VTA and the City of San Jose deserve much recognition for moving the Santa Clara/Alum Rock BRT project forward, but their success came at a cost to the BRT service. Just 1.9 of the Santa Clara/Alum Rock project’s 7.2 miles will be separated from autos on dedicated lanes. According to the Institute for Transportation and Development Policy’s BRT Scorecard, the Santa Clara/Alum Rock project would be called “basic” BRT. As we move other Bay Area BRT projects forward, we can aspire to bronze, silver or gold rankings by including dedicated lanes and adding rider amenities rather than removing them.

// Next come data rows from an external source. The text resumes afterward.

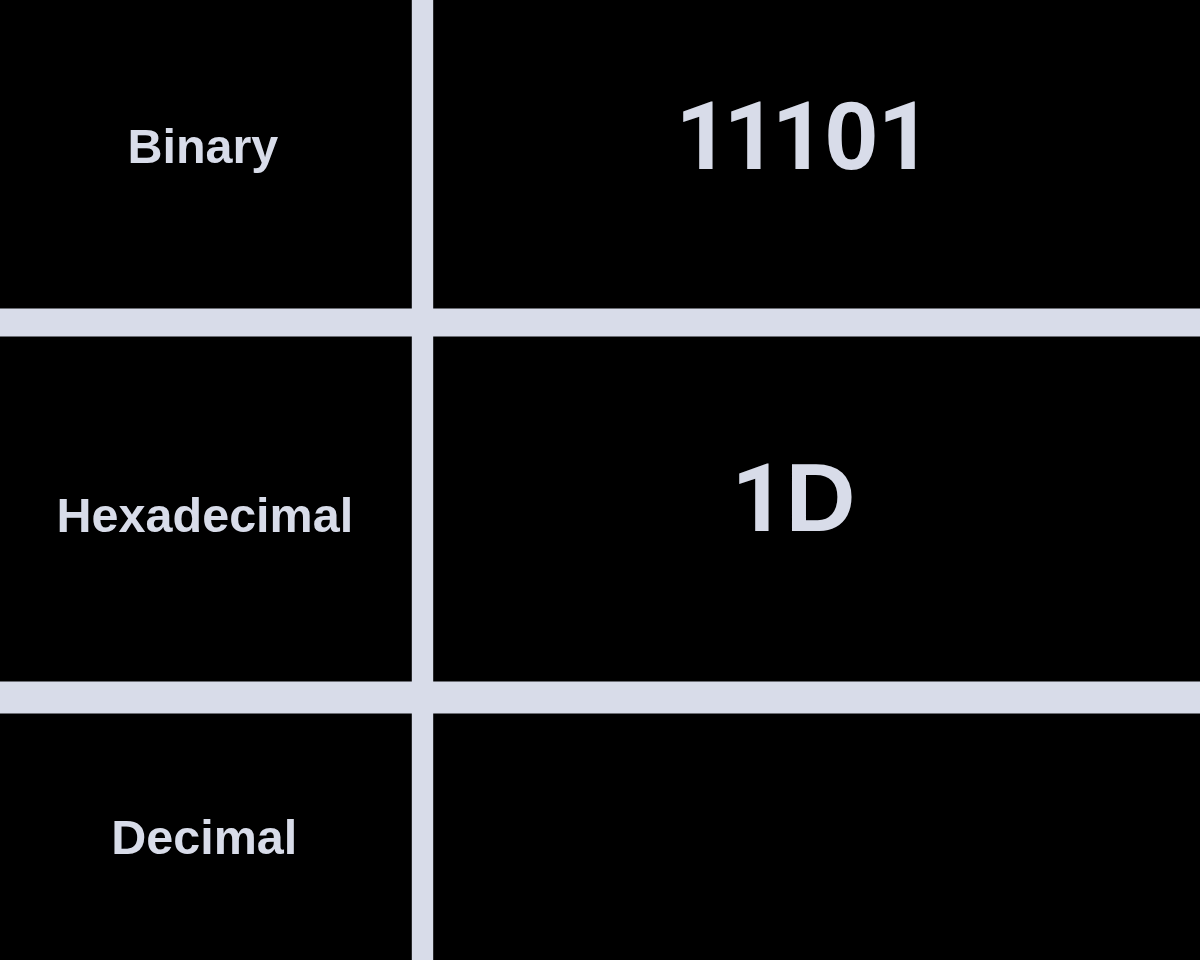
<!DOCTYPE html>
<html lang="en">
<head>
<meta charset="utf-8">
<title>Binary, Hexadecimal, Decimal</title>
<link rel="stylesheet" href="https://fonts.googleapis.com/css2?family=Arimo:wght@700&amp;family=Roboto:wght@700&amp;display=block">
<style>
  :root {
    --ground: #000000;
    --rule: #d8dce9;
    --ink: #d8dce9;
  }
  html, body {
    margin: 0;
    width: 1200px;
    height: 960px;
    overflow: hidden;
    background: var(--ground);
  }
  .number-table { display: block; width: 1200px; height: 960px; }
  .ground { fill: var(--ground); }
  .rules { fill: var(--rule); }
  .labels, .values {
    fill: var(--ink);
    font-family: "Arimo", Arial, sans-serif;
    font-weight: 700;
  }
  .labels { font-size: 48.5px; }
  .values { font-size: 97px; }
  .numeral-one { font-family: "Roboto", sans-serif; font-size: 94.5px; }
</style>
</head>
<body>
<svg class="number-table" viewBox="0 0 1200 960" xmlns="http://www.w3.org/2000/svg">
  <rect class="ground" width="1200" height="960"/>
  <g class="rules">
    <rect class="column-rule" x="411.8" y="0" width="21.4" height="960"/>
    <rect class="row-rule" x="0" y="308.5" width="1200" height="28"/>
    <rect class="row-rule" x="0" y="681.5" width="1200" height="32"/>
  </g>
  <g class="labels">
    <text x="127.4" y="163.3">Binary</text>
    <text x="56.6" y="532.4">Hexadecimal</text>
    <text x="111.2" y="853.5">Decimal</text>
  </g>
  <g class="values">
    <text y="169"><tspan class="numeral-one" x="675.4 723.5 771.7">111</tspan><tspan x="824.6">0</tspan><tspan class="numeral-one" x="877.8">1</tspan></text>
    <text y="530.6"><tspan class="numeral-one" x="731.4">1</tspan><tspan x="785.4">D</tspan></text>
  </g>
</svg>
</body>
</html>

BRT decisions will continue to be made across the region in the months ahead. VTA is now looking at seven possible alignments for the 17.3-mile El Camino BRT route, which will serve the cities of San Jose, Santa Clara, Sunnyvale, Mountain View, Los Altos and Palo Alto. The alignments being studied include a dedicated lane for BRT throughout, which VTA is studying despite opposition from leaders in many of those cities. In San Francisco, after many years of negotiations with stakeholders, the San Francisco County Transportation Authority is seeking to certify an environmental impact report for BRT on Van Ness Boulevard in July. This project is being proposed as “fully featured BRT,” which includes dedicated lanes for BRT and pedestrian improvements along Van Ness. As they move ahead, these projects will need support from many sources to retain their defining features.
Thanks to special buses and branding, transit signal priority and rapid boarding, the Santa Clara/Alum Rock project will likely provide many of the benefits of BRT. And there will be many opportunities to create higher standard BRT service by adding quality pedestrian and bike facilities, clear wayfinding, real-time travel information and supportive parking policies. But when we choose not to give BRT riders priority on the street, we set BRT up to fail in its potential as “rapid” transit.
BRT has proven to be a test of our best policy intentions. The City of San Jose’s General Plan boldly defined a policy of reducing driving alone from 80 to 40 percent of all commutes by 2040. This is a worthy and ambitious goal, but to get there we must give BRT projects the support they need to succeed.